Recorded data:
——
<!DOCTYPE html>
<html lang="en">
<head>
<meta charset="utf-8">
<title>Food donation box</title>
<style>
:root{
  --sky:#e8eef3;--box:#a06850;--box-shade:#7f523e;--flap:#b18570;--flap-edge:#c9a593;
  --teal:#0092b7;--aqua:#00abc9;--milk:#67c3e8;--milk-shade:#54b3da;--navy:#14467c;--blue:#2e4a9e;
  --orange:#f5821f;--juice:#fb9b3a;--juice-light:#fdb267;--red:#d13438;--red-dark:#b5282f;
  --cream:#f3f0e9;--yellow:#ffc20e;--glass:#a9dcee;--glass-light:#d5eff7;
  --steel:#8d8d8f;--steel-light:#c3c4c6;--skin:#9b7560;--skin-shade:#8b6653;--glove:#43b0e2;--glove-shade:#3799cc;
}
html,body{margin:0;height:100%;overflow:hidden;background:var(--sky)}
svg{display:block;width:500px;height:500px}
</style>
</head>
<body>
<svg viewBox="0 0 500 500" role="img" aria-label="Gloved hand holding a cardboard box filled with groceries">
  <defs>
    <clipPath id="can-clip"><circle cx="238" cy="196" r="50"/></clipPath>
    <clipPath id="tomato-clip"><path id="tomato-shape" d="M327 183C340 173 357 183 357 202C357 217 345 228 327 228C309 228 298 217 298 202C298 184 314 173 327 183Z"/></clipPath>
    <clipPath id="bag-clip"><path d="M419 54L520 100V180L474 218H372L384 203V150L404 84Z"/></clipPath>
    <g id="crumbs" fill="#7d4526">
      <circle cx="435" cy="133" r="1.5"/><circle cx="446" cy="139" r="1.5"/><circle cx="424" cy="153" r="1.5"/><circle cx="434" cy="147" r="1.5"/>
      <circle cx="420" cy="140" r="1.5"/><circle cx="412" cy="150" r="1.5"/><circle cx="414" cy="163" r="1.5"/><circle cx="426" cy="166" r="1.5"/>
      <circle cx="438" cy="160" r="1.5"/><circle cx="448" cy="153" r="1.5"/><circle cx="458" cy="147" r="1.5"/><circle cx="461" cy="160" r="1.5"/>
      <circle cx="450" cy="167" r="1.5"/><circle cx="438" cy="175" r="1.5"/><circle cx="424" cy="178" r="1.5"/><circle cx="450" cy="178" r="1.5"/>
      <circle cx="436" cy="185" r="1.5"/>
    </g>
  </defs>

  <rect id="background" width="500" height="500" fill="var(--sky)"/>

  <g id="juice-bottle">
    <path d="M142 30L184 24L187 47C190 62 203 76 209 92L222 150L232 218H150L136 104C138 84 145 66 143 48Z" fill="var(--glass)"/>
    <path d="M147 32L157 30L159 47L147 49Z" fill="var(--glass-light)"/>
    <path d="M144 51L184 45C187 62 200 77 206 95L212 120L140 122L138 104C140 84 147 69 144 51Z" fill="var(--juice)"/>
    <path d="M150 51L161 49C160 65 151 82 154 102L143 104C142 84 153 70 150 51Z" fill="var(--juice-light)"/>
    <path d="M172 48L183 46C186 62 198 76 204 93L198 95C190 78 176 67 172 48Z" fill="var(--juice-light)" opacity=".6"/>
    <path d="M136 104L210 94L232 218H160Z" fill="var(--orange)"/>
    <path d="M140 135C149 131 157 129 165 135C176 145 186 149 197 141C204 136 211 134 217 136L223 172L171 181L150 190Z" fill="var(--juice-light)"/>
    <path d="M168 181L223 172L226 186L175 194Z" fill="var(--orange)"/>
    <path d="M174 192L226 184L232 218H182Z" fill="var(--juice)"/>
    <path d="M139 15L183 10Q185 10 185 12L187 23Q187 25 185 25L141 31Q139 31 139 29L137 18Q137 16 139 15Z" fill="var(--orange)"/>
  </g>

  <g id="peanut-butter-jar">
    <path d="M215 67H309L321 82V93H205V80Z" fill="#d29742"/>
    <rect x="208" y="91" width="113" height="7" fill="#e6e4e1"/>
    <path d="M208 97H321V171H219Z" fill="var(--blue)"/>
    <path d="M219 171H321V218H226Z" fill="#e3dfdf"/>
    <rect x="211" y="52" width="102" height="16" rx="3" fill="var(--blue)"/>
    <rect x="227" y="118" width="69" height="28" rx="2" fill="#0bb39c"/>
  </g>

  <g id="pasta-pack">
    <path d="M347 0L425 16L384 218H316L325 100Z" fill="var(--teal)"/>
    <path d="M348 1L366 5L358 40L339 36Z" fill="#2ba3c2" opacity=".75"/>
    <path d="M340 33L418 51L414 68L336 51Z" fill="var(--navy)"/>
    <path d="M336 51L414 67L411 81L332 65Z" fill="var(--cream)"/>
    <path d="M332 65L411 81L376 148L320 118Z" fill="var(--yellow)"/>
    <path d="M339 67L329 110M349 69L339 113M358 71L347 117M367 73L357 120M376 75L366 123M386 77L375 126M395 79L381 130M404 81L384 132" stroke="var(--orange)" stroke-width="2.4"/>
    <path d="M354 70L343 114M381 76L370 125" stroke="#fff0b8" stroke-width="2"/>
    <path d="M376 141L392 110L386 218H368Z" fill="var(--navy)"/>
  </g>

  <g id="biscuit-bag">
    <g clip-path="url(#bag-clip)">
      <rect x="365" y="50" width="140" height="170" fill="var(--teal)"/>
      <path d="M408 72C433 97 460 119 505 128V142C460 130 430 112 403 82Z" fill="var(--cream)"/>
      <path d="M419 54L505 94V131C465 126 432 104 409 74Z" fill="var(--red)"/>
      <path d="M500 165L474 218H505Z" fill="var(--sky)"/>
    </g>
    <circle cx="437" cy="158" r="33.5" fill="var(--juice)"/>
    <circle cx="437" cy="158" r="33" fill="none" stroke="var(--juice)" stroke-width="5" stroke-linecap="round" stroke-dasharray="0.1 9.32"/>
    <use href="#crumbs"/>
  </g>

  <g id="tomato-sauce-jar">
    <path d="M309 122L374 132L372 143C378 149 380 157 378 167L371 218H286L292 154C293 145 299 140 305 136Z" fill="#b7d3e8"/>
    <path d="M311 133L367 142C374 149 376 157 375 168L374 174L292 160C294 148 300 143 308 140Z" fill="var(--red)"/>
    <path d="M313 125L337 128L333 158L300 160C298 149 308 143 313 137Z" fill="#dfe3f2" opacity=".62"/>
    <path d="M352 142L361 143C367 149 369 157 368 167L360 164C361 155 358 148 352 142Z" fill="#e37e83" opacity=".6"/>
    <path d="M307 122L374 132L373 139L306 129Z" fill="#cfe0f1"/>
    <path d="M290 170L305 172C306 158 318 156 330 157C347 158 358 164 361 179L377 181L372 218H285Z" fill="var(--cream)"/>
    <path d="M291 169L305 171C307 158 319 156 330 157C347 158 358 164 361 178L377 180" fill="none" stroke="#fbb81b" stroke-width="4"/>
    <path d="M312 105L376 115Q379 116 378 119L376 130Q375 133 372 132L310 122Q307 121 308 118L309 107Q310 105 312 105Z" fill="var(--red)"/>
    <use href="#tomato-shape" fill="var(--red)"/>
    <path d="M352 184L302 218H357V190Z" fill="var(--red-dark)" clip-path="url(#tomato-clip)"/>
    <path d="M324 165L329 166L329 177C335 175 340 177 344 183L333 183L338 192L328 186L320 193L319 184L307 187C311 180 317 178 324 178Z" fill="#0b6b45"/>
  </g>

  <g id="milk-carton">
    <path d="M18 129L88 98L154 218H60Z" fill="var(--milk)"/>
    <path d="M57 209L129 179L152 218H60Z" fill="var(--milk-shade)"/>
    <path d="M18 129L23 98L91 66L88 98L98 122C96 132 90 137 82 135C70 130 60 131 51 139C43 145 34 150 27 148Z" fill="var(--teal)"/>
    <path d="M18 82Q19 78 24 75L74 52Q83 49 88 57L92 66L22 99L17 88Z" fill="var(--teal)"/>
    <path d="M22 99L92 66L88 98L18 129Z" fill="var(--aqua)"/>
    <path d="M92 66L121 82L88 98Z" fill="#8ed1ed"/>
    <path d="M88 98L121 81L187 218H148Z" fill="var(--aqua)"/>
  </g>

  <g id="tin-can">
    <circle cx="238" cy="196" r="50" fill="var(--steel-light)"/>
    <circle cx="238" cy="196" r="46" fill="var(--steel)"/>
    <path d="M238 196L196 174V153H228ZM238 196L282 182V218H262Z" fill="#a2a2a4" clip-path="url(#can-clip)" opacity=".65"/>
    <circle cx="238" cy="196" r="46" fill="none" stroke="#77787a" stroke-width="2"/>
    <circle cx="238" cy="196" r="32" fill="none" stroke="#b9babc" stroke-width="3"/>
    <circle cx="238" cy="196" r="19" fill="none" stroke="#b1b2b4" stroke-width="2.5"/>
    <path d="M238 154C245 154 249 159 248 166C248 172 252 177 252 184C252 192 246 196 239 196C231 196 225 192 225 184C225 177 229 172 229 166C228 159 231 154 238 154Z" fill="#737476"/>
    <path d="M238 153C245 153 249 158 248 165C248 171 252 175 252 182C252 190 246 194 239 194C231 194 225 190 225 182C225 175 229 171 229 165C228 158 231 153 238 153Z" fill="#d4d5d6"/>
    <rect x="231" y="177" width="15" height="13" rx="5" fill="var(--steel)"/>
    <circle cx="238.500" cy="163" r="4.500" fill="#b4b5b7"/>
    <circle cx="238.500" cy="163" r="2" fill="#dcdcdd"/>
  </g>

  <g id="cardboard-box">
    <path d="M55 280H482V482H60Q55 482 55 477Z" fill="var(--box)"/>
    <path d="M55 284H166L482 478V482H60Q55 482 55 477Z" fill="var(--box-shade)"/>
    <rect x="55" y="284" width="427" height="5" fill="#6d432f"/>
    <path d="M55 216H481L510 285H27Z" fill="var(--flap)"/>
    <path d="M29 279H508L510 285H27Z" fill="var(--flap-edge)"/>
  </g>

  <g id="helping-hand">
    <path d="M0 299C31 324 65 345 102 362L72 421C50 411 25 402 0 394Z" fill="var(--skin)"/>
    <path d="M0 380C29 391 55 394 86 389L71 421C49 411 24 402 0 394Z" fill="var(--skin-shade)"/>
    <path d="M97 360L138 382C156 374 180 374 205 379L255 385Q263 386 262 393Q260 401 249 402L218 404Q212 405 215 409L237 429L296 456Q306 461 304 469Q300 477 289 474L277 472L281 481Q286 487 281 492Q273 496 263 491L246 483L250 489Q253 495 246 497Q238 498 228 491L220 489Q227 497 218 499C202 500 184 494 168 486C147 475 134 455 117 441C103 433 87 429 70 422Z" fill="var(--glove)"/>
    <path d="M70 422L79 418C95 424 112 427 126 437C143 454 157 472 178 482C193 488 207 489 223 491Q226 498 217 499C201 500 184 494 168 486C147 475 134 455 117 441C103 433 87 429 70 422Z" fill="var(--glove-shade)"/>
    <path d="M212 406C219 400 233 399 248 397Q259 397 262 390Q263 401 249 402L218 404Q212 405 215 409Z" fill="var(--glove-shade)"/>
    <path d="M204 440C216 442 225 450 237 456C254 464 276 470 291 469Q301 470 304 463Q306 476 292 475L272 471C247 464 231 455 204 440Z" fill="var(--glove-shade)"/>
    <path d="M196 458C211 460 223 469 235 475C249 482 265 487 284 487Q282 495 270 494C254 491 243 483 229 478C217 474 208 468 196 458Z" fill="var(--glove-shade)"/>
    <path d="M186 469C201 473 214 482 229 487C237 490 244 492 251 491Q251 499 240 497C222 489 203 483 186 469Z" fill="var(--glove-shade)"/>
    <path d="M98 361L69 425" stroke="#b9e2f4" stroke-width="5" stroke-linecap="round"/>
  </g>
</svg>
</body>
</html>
——
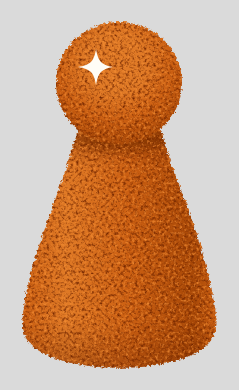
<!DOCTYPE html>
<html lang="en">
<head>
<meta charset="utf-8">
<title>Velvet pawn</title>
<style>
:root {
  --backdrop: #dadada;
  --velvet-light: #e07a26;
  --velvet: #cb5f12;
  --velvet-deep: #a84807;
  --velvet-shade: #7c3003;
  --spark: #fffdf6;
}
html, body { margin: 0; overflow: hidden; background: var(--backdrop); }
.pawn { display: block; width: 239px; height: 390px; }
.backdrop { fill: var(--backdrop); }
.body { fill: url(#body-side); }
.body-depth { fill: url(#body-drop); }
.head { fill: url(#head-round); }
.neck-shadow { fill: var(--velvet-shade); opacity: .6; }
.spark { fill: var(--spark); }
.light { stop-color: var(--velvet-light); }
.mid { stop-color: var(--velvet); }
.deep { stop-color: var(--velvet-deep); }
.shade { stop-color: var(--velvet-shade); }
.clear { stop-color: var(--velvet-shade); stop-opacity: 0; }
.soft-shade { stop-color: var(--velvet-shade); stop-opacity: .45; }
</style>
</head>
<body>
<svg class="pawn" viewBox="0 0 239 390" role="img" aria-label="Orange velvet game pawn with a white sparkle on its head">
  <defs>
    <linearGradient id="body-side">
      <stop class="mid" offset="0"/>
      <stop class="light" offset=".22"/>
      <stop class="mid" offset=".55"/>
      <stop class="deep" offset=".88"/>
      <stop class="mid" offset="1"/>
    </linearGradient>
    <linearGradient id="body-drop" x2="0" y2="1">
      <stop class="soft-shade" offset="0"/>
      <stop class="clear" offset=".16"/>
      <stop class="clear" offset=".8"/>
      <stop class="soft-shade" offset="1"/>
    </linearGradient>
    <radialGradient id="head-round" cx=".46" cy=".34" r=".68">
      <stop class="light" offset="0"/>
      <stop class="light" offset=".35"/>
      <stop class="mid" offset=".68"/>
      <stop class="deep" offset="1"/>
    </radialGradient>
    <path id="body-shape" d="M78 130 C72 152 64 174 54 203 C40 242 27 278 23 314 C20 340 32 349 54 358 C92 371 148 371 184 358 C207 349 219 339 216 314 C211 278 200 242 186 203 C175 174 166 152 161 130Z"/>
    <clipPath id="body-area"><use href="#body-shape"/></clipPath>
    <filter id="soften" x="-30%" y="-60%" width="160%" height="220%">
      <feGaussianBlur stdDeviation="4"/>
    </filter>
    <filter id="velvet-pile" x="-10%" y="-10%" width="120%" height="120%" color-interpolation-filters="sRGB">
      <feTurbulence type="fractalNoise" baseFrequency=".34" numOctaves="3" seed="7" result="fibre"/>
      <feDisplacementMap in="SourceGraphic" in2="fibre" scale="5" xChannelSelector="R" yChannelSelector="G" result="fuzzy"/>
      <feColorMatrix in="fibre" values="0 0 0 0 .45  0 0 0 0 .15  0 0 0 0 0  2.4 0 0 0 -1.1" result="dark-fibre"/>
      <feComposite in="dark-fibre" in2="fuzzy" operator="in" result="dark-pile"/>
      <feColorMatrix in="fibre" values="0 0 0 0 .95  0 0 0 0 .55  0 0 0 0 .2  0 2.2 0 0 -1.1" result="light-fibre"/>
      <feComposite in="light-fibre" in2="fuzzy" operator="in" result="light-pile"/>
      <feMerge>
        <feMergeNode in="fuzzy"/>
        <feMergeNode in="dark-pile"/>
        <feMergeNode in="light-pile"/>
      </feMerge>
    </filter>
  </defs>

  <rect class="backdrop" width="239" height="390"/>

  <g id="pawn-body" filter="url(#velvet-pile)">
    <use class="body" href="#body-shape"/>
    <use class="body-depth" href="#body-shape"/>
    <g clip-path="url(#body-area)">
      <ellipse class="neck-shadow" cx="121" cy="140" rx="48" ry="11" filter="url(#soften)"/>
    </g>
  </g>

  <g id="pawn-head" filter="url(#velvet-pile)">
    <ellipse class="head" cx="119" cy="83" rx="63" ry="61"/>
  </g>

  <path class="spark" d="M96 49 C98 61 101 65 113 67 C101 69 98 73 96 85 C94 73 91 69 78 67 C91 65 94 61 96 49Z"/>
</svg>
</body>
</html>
——
Task prompt |
Only the lines with "pile" are needed; find them in the records and copy each one.

Task answer |
    <filter id="velvet-pile" x="-10%" y="-10%" width="120%" height="120%" color-interpolation-filters="sRGB">
      <feComposite in="dark-fibre" in2="fuzzy" operator="in" result="dark-pile"/>
      <feComposite in="light-fibre" in2="fuzzy" operator="in" result="light-pile"/>
        <feMergeNode in="dark-pile"/>
        <feMergeNode in="light-pile"/>
  <g id="pawn-body" filter="url(#velvet-pile)">
  <g id="pawn-head" filter="url(#velvet-pile)">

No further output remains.